Source texts of formatted documents:
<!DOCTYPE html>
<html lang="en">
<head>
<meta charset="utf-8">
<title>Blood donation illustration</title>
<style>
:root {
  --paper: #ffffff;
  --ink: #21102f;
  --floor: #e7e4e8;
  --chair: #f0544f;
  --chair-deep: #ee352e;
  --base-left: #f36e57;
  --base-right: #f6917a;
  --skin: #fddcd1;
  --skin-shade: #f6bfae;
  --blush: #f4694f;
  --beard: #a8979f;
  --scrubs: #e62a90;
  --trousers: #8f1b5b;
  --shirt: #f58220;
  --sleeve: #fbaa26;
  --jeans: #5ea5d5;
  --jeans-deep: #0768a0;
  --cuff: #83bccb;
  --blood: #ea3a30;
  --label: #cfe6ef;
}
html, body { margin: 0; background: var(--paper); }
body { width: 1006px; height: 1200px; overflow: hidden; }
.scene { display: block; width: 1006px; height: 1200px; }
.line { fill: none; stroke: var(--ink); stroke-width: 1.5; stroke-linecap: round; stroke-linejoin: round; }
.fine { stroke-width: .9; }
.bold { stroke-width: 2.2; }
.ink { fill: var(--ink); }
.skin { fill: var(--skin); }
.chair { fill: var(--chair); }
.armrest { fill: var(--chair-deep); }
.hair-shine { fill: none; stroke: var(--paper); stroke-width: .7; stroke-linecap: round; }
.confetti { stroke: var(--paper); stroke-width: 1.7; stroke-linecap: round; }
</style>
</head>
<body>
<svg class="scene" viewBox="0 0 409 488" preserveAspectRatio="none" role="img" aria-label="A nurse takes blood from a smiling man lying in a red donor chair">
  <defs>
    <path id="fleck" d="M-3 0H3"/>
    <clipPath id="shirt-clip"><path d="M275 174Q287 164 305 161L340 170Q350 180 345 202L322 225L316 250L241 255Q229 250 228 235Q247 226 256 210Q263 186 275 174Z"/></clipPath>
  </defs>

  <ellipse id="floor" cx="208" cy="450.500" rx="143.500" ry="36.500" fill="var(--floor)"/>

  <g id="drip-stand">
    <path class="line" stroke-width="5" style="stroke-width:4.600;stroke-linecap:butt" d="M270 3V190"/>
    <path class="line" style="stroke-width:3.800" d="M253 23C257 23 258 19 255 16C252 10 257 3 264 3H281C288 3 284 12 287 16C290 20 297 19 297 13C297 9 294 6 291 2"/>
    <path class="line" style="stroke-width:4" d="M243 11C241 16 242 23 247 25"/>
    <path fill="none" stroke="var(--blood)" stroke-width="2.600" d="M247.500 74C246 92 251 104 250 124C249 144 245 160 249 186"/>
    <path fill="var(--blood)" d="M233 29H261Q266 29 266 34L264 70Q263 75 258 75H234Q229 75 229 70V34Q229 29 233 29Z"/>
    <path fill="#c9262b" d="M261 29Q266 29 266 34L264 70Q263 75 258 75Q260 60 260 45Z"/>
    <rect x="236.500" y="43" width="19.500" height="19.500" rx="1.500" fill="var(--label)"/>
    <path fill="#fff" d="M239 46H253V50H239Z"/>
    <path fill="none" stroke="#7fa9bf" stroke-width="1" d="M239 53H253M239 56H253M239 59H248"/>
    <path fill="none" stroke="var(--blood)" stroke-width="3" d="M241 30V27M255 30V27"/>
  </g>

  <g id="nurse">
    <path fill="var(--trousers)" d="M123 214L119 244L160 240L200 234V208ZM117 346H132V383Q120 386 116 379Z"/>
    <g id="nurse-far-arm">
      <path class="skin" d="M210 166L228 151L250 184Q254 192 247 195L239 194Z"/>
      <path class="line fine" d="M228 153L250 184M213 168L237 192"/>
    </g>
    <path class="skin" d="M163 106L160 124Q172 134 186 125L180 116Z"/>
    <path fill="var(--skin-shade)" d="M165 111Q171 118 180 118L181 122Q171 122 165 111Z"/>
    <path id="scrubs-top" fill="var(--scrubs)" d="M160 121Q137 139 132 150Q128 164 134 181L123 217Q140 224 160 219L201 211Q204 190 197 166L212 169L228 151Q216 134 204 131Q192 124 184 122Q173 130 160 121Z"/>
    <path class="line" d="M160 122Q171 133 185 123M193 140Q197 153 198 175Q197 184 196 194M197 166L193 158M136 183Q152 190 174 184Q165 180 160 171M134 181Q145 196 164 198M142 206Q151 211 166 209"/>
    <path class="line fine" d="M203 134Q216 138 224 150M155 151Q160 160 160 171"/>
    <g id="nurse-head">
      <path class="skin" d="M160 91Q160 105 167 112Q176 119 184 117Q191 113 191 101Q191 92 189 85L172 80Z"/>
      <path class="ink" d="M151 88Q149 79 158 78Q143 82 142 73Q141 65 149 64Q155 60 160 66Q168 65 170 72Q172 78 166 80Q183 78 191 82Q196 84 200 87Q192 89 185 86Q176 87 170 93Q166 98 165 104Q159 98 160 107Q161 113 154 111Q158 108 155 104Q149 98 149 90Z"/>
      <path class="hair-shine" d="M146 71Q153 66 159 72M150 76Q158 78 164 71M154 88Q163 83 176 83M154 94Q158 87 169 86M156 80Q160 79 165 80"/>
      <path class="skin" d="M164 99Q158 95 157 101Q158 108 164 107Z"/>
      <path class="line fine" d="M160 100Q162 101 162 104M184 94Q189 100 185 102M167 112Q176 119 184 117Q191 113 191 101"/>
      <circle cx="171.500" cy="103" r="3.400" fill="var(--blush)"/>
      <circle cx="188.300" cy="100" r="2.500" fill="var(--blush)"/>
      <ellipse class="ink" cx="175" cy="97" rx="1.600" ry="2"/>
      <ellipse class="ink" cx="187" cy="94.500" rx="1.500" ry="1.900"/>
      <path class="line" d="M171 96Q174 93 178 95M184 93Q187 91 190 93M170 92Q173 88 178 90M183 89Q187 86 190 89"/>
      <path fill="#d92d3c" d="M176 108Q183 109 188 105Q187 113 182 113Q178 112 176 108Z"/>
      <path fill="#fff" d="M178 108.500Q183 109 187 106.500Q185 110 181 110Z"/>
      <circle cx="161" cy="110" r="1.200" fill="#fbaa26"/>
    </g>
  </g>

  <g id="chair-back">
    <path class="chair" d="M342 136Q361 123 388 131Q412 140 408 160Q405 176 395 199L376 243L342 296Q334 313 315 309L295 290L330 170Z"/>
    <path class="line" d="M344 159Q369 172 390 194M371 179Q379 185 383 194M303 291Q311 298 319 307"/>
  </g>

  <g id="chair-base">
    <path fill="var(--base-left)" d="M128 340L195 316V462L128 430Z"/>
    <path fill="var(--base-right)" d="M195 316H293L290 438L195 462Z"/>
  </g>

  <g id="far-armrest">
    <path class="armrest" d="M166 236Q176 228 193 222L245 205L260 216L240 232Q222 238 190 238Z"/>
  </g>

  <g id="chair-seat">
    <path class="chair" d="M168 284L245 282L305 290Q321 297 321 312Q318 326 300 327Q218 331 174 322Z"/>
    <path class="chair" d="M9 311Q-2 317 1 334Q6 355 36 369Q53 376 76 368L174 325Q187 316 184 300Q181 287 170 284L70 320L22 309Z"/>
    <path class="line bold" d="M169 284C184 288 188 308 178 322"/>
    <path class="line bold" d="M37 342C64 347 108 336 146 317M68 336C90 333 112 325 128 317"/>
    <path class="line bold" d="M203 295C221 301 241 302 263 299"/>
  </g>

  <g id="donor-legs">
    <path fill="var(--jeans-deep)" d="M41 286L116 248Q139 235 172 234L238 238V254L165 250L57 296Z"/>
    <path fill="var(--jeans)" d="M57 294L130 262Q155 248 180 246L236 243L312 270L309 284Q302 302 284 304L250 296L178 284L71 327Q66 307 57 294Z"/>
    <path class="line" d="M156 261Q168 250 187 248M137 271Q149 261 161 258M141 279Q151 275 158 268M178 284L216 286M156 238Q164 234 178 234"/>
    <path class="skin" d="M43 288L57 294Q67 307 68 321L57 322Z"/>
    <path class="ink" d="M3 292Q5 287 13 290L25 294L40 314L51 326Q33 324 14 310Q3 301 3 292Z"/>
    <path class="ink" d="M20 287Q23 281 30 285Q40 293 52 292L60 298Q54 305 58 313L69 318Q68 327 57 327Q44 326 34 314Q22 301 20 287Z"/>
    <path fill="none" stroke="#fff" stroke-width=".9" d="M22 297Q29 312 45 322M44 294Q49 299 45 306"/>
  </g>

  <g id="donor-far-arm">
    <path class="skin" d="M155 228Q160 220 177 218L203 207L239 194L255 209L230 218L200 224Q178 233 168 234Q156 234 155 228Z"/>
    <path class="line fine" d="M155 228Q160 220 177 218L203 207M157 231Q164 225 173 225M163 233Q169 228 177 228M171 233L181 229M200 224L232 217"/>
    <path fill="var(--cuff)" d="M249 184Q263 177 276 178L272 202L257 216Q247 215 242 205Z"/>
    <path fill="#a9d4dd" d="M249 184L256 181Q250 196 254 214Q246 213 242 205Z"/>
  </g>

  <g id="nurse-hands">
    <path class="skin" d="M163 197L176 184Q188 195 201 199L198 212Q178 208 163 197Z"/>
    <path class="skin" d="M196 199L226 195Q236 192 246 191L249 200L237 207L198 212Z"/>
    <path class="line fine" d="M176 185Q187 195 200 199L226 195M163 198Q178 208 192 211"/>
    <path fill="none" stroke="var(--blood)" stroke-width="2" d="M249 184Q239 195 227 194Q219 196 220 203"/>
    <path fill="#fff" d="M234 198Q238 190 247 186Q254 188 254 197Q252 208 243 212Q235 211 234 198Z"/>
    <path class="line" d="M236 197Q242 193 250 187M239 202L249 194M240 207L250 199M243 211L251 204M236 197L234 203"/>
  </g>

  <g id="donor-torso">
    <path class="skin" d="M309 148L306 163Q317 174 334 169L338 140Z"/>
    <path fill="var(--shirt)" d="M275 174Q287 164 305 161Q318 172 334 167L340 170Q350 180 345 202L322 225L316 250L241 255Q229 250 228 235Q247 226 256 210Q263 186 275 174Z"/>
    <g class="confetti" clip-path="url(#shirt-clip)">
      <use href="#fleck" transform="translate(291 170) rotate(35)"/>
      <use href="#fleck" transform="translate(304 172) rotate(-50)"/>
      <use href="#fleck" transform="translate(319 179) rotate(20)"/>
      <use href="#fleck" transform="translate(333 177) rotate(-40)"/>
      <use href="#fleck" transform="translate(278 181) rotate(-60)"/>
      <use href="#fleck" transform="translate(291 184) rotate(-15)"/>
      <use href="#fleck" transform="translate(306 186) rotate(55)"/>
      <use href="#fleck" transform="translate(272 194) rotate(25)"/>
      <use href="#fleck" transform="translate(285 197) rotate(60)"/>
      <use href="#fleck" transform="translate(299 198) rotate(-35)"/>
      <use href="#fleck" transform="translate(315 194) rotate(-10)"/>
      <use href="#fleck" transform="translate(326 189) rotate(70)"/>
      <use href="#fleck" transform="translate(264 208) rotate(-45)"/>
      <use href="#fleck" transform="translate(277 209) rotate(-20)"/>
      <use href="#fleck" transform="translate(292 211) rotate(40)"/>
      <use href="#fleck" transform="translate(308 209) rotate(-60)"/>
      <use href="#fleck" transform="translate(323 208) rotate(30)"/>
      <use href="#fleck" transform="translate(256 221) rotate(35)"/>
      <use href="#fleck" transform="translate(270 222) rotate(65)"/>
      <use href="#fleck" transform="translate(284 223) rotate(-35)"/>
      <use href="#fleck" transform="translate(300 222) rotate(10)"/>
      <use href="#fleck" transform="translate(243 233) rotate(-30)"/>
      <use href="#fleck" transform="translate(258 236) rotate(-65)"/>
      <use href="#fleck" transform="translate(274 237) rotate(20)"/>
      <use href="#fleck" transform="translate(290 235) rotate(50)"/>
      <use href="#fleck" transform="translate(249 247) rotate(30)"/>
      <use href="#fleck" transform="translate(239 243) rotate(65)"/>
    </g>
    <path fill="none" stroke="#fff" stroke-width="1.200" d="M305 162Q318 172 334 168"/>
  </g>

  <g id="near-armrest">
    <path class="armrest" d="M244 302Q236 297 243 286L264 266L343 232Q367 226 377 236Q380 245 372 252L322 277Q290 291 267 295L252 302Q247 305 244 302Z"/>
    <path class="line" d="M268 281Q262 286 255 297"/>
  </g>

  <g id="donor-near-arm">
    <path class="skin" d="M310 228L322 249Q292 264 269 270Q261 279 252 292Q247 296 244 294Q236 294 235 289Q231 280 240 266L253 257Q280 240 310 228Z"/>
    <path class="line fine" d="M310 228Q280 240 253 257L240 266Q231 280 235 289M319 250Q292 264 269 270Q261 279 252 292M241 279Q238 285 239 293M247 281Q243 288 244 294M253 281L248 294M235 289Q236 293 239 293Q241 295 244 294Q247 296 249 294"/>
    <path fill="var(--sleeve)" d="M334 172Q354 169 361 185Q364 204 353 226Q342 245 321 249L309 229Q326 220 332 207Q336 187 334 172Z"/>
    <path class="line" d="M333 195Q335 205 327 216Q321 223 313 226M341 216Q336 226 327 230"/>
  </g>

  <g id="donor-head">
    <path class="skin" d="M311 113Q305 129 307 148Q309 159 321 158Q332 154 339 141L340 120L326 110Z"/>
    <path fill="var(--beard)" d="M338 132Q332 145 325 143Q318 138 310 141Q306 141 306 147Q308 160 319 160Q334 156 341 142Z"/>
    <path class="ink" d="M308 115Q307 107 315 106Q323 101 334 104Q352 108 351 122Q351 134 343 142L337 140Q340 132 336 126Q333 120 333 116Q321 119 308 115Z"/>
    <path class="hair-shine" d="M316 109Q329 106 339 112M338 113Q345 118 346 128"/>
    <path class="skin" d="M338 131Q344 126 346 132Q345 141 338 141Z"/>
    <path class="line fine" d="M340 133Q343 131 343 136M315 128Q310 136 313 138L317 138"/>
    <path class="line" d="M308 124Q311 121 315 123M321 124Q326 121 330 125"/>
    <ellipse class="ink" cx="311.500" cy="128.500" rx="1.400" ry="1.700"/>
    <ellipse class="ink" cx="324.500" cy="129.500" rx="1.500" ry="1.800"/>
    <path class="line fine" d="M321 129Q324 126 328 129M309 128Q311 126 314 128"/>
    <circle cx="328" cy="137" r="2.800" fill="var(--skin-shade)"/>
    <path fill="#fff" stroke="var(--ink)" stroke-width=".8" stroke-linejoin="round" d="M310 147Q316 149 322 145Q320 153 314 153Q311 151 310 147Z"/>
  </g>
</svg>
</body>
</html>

## Exercise goal:
Only the lines containing "paper" are needed; copy each of them from the data.

## Output below:
  --paper: #ffffff;
html, body { margin: 0; background: var(--paper); }
.hair-shine { fill: none; stroke: var(--paper); stroke-width: .7; stroke-linecap: round; }
.confetti { stroke: var(--paper); stroke-width: 1.7; stroke-linecap: round; }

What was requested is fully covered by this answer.